This year’s Innovation Conference discussed a range of topics, including new ownership models for firms, different ways of delivering services, and the opportunities of unregulated providers
This year’s PI Futures Conference focused on the Civil Liability Act reforms and their anticipated effect on the market from April 2020.
The settling-in period for the SRA’s new Standards & Regulations will no doubt give us plenty more to write about, especially as it does more than its predecessors to enable new ways for solicitors to practise.
Change has been a constant for civil and commercial litigators in recent times, and 2019 and the years ahead promise no let-up.
At the 8th Legal Futures Innovation Conference, the Legal Services Board unveiled the findings of its Innovation in Legal Services report, the most comprehensive review yet published of what innovation in the legal market looks like and how it is developing.
PI Futures 2018 took place as the Civil Liability Bill was passing through Parliament, and delegates heard from those involved in putting the claimant case to politicians and discussed the impact on lawyers, claims companies, medical reporting organisations, funders and others involved in the industry.
This years’ Innovation Conference saw a rich variety of entrepreneurs and forward-thinkers share their visions for the future of legal services. Topics included chatbots, acquisition vehicles, multi-disciplinary businesses and new regulation.
Our fifth PI Futures event saw an expert line up to debate the current state of the reform process and what firms can do about it if it does goes ahead, plus a great session on the hot topic of the moment – holiday sickness claims and the opportunity to quiz the Regulators.
It is impossible to ignore the ever-increasing prominence of disruptive technology, with artificial intelligence the favourite topic of conversation.
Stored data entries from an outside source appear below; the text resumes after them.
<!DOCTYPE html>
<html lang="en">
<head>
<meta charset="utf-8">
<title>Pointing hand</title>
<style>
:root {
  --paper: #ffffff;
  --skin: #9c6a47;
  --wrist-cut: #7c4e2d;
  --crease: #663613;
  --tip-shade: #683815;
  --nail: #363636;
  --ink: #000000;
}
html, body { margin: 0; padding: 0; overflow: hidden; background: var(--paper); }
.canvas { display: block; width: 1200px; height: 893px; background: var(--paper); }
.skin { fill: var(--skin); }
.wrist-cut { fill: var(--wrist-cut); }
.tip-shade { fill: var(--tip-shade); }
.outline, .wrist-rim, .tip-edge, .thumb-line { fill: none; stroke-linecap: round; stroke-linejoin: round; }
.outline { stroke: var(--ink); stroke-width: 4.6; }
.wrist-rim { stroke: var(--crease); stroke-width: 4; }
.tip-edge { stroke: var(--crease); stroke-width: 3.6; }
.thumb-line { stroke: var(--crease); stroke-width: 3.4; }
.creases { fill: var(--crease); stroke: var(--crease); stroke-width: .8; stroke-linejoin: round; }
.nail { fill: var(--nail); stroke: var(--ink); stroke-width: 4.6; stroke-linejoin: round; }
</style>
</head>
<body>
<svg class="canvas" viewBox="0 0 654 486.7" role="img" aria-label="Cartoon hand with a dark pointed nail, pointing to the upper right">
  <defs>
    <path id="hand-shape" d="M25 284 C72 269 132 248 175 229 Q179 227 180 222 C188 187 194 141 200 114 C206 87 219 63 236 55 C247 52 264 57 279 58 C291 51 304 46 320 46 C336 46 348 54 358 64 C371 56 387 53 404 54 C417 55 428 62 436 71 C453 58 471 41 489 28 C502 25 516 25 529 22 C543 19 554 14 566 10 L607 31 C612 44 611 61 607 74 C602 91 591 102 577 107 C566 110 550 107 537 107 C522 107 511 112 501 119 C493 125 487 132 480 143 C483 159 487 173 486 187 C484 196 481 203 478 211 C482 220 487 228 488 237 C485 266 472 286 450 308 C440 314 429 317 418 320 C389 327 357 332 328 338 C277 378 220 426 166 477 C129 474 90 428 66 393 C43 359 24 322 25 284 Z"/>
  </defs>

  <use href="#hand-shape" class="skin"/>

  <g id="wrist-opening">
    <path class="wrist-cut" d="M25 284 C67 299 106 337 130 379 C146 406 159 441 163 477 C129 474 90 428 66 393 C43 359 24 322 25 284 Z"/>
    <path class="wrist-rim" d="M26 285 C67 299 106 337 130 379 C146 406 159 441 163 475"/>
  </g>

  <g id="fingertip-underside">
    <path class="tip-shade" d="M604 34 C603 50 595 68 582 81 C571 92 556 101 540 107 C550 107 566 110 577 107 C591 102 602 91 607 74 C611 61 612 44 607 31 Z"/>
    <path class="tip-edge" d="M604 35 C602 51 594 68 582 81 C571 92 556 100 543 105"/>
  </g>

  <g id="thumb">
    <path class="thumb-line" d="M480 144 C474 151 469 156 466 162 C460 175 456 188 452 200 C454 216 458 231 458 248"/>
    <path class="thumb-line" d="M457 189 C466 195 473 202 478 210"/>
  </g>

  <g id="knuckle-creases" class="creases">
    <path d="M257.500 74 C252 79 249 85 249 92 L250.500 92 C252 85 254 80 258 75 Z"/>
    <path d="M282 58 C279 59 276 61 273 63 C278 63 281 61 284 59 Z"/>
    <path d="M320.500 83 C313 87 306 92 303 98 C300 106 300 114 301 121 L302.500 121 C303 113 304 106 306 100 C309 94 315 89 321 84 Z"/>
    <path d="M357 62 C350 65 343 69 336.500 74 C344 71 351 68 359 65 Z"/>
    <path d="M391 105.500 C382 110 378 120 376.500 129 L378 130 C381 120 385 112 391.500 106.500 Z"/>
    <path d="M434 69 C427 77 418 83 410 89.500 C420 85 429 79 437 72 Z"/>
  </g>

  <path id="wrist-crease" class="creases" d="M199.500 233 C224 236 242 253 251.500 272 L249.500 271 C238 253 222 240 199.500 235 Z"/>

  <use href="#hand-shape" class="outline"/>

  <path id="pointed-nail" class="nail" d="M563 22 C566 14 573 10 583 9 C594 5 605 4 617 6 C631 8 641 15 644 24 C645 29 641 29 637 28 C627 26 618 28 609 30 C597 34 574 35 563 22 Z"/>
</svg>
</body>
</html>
Delegates heard not only how technology is going to get better and more sophisticated but how to blend both the present and the future, looking at some of the exciting developments in legal businesses that are happening now.
At our fourth PI Futures conference, delegates heard about the current position with the reform agenda, what to consider if you are thinking about leaving the market altogether and how to claim a greater share in the market looking to a positive future.
As my legal career progressed, I began to realise the reality was very different than I had envisaged. I was in a constant state of stress, working very long hours. I normalised the stress, as it seemed to be everywhere I looked.
Virtual supervision is important, but it is very important that that supervision doesn’t become virtual, and not fit for purpose. So how do we guard against that?